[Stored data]
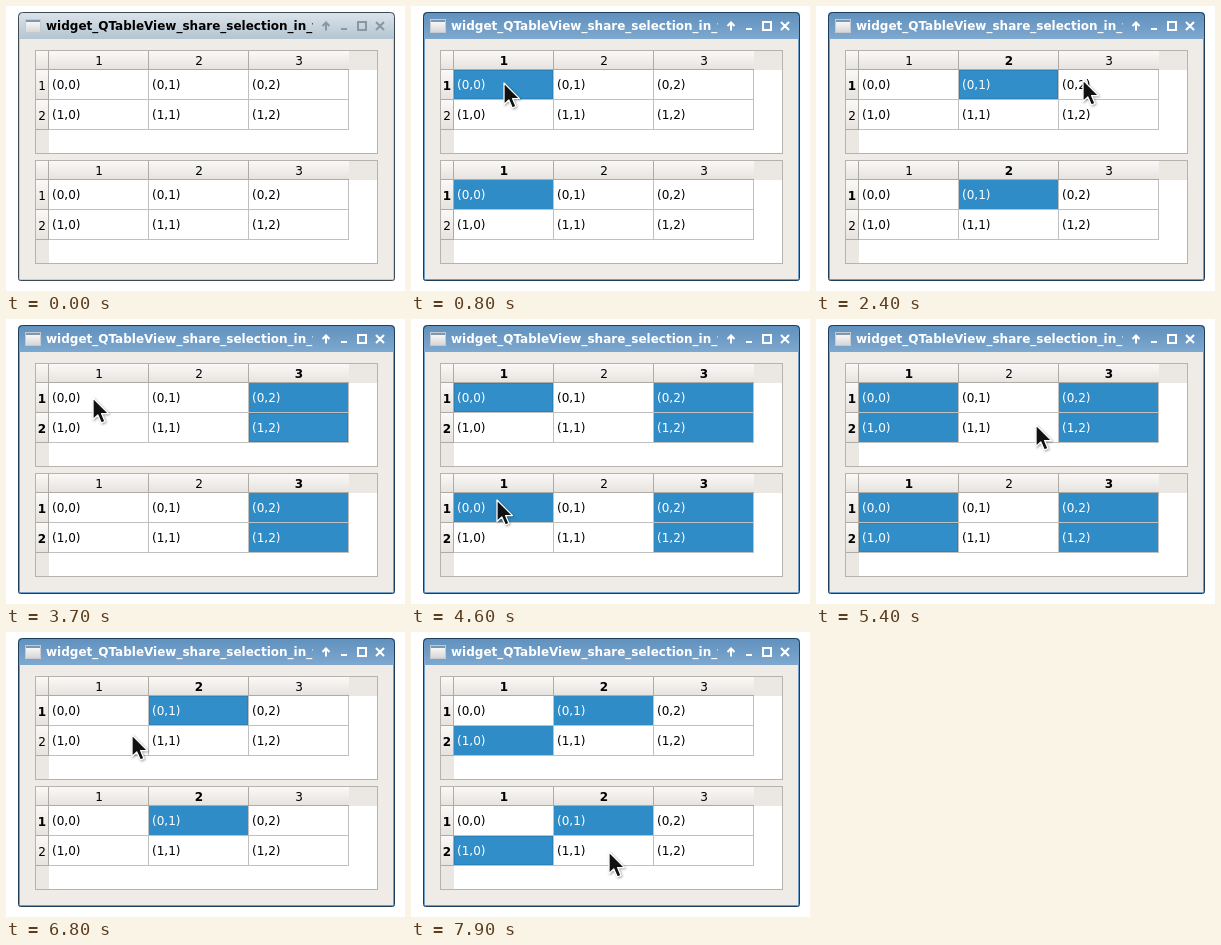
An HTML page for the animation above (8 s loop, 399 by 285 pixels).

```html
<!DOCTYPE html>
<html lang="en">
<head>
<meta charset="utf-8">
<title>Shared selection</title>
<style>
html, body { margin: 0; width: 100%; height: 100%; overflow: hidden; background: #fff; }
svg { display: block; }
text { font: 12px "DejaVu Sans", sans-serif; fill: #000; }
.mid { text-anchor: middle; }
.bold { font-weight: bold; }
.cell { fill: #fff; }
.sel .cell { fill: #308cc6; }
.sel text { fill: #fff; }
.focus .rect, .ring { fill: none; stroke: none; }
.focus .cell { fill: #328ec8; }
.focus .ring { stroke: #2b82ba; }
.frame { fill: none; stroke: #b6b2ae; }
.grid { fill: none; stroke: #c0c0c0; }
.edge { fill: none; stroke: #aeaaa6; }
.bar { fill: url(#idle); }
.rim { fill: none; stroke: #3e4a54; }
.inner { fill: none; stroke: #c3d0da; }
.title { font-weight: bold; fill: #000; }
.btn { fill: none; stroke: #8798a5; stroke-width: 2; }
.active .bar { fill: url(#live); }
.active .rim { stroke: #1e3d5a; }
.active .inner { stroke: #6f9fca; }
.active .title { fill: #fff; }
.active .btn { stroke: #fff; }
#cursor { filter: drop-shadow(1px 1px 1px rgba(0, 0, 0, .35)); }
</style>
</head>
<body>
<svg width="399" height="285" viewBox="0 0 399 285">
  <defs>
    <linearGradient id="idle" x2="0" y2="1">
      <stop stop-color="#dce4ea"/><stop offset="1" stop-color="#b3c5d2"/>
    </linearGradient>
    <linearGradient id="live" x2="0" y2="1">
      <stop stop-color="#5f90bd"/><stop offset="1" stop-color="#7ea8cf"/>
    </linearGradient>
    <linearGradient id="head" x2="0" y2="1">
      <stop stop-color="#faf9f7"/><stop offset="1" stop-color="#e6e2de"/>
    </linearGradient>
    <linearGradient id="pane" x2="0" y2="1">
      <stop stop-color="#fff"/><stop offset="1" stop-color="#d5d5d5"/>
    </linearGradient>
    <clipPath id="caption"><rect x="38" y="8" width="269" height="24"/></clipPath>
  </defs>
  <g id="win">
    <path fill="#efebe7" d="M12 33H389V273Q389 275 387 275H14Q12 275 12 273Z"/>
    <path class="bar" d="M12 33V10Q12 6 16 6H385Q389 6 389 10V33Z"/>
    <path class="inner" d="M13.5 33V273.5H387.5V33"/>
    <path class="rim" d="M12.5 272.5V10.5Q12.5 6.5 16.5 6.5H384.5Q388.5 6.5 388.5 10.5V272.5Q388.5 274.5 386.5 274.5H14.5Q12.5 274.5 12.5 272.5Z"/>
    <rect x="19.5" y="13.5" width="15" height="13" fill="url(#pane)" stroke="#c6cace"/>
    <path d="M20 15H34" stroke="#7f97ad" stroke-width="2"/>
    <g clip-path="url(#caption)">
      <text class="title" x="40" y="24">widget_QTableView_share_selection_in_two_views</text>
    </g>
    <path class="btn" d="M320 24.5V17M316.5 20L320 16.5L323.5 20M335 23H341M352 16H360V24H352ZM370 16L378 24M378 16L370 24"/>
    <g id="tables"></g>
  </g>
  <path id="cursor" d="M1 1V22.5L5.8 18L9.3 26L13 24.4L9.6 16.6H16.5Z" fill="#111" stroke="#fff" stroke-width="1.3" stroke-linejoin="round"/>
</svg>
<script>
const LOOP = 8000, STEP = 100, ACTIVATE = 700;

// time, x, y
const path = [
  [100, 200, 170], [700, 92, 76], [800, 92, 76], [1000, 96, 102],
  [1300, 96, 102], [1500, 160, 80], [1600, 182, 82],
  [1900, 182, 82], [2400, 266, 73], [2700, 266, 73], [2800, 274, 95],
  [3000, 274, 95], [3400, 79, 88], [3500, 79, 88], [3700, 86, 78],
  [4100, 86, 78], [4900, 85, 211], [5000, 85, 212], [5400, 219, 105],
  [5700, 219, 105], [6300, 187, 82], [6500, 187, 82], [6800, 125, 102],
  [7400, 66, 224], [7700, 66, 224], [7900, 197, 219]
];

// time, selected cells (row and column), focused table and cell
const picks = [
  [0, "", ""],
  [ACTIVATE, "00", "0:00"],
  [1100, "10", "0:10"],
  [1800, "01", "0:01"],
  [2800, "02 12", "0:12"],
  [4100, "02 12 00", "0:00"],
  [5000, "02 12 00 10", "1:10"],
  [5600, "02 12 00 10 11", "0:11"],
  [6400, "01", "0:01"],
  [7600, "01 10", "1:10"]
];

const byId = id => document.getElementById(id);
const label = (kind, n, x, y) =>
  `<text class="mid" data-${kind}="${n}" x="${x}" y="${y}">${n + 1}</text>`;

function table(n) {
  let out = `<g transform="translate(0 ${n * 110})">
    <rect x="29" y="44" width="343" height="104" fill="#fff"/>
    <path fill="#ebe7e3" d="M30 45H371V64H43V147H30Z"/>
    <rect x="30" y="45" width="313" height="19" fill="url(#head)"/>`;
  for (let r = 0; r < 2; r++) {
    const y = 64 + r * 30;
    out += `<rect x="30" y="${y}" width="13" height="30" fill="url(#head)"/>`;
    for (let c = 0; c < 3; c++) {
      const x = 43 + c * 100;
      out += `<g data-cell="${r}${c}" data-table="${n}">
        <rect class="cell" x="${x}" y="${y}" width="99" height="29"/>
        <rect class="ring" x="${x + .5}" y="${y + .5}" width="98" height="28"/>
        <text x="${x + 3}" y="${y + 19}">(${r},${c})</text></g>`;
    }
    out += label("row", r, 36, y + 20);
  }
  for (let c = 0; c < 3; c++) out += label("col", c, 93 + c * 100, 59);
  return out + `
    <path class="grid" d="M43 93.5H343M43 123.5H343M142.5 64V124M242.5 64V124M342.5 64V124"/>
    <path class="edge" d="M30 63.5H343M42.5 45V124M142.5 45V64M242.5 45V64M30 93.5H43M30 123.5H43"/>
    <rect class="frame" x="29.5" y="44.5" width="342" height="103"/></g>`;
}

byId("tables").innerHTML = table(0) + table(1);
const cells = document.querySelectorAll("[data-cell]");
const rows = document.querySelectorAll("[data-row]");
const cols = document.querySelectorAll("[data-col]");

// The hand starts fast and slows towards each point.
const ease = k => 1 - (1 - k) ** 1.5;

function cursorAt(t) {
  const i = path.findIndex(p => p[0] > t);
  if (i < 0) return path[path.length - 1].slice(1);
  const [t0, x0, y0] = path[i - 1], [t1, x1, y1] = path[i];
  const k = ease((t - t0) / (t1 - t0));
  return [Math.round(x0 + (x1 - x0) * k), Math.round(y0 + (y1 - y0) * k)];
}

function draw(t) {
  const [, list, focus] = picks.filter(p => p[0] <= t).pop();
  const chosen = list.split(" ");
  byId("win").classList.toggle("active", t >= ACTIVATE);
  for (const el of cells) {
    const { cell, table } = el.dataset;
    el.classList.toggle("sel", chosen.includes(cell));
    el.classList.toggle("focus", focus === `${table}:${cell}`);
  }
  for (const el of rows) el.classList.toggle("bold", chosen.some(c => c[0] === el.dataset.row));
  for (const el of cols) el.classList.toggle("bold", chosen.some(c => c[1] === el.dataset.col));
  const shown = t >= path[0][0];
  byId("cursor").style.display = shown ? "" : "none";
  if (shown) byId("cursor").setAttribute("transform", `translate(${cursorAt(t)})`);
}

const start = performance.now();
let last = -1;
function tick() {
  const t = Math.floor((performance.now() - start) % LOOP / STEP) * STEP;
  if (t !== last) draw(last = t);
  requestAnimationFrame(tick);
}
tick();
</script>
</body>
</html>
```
--
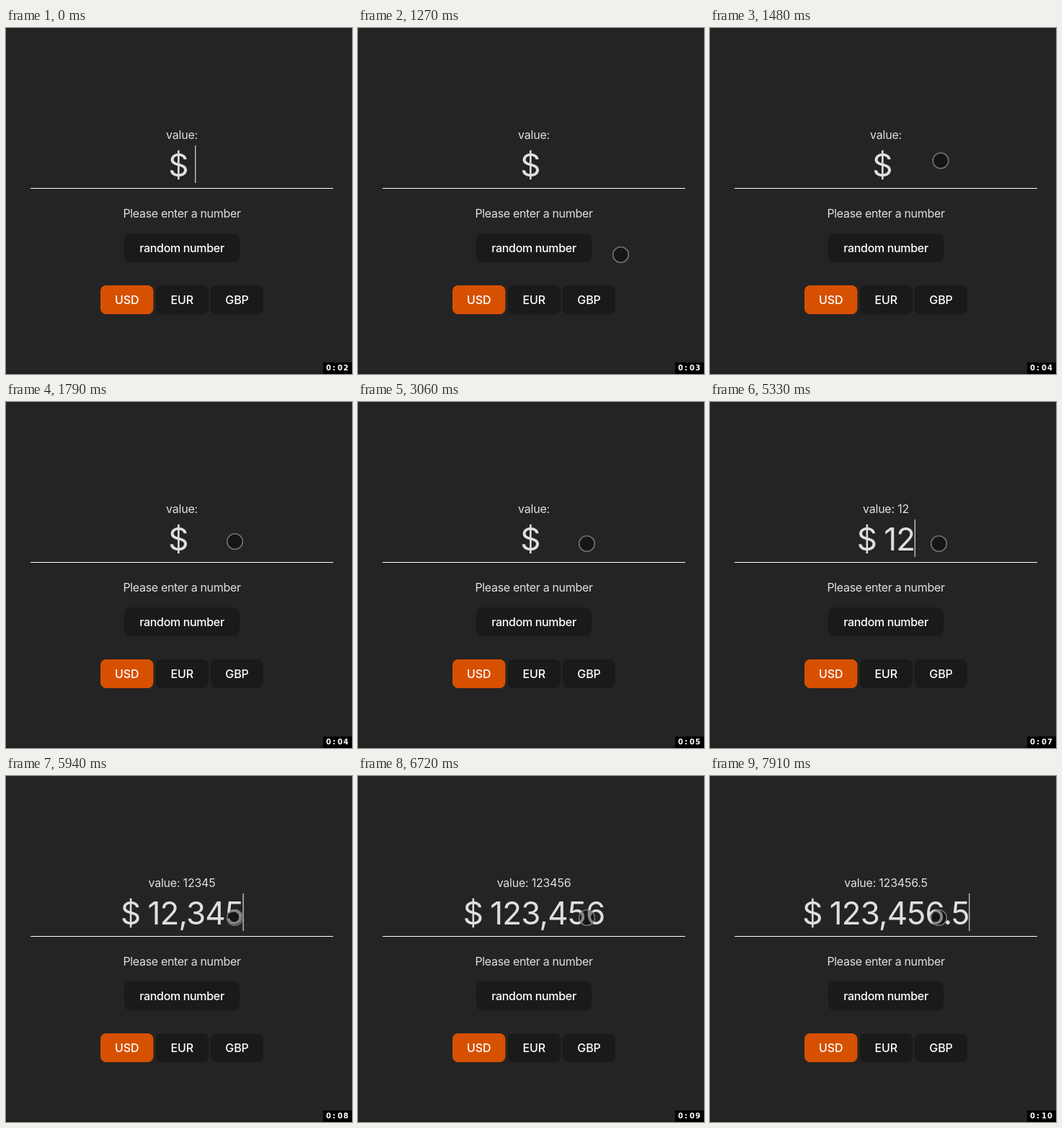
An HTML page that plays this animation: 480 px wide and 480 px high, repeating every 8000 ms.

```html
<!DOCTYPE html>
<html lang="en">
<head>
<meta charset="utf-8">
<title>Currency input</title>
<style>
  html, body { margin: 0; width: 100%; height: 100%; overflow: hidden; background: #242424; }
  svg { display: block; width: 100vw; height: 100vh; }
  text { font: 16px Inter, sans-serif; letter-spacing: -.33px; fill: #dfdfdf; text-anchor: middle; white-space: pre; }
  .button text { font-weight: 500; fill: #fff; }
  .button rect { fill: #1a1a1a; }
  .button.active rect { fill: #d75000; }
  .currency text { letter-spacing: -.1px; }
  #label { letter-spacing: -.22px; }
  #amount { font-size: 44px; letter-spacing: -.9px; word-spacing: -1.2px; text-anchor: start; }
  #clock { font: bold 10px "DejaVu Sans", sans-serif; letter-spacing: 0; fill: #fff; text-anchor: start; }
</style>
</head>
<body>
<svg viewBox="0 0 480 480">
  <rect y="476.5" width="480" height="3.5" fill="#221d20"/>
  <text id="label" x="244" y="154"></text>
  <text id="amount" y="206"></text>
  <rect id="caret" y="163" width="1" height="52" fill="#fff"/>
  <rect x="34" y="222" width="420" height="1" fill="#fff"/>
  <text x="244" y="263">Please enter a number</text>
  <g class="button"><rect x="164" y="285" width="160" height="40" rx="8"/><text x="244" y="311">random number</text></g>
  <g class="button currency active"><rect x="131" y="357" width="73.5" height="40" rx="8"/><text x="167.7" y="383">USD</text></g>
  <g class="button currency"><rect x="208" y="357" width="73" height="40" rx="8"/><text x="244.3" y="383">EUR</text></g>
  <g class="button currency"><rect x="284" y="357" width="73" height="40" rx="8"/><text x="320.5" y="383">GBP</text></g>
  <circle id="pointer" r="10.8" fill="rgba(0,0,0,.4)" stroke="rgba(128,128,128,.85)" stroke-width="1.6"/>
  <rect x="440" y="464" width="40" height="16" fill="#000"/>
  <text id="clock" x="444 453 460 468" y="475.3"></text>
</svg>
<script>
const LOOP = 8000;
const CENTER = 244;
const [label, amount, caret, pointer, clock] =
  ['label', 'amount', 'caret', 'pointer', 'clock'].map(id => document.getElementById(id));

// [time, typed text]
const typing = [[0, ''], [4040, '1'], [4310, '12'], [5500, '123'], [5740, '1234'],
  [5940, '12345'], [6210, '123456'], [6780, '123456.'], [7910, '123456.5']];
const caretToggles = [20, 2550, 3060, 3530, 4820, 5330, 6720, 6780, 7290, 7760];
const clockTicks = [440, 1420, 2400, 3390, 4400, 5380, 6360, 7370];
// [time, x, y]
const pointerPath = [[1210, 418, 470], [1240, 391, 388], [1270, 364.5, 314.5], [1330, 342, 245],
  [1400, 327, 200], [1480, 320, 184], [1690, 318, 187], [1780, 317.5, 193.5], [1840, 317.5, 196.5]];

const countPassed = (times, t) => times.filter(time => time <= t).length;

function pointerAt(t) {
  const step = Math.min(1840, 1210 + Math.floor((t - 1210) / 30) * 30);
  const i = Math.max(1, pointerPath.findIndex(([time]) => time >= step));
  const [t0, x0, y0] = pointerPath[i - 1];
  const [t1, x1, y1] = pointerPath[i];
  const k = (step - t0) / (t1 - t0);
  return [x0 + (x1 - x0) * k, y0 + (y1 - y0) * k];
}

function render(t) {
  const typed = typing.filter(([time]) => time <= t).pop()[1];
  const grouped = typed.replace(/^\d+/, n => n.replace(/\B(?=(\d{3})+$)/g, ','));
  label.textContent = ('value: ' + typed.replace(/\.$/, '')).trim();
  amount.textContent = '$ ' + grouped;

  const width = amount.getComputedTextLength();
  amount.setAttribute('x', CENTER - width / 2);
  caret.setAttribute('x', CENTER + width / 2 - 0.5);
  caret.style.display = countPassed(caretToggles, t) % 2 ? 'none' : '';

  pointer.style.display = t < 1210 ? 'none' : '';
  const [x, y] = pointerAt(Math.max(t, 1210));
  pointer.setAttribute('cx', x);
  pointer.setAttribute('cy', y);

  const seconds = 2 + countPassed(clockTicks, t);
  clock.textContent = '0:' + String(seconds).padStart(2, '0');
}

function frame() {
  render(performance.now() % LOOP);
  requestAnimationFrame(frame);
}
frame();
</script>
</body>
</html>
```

# [YOUR ASSIGNMENT]
Out of the data above, return each line where the word "weight" can be found.

# [TASK SOLUTION]
.bold { font-weight: bold; }
.title { font-weight: bold; fill: #000; }
  .button text { font-weight: 500; fill: #fff; }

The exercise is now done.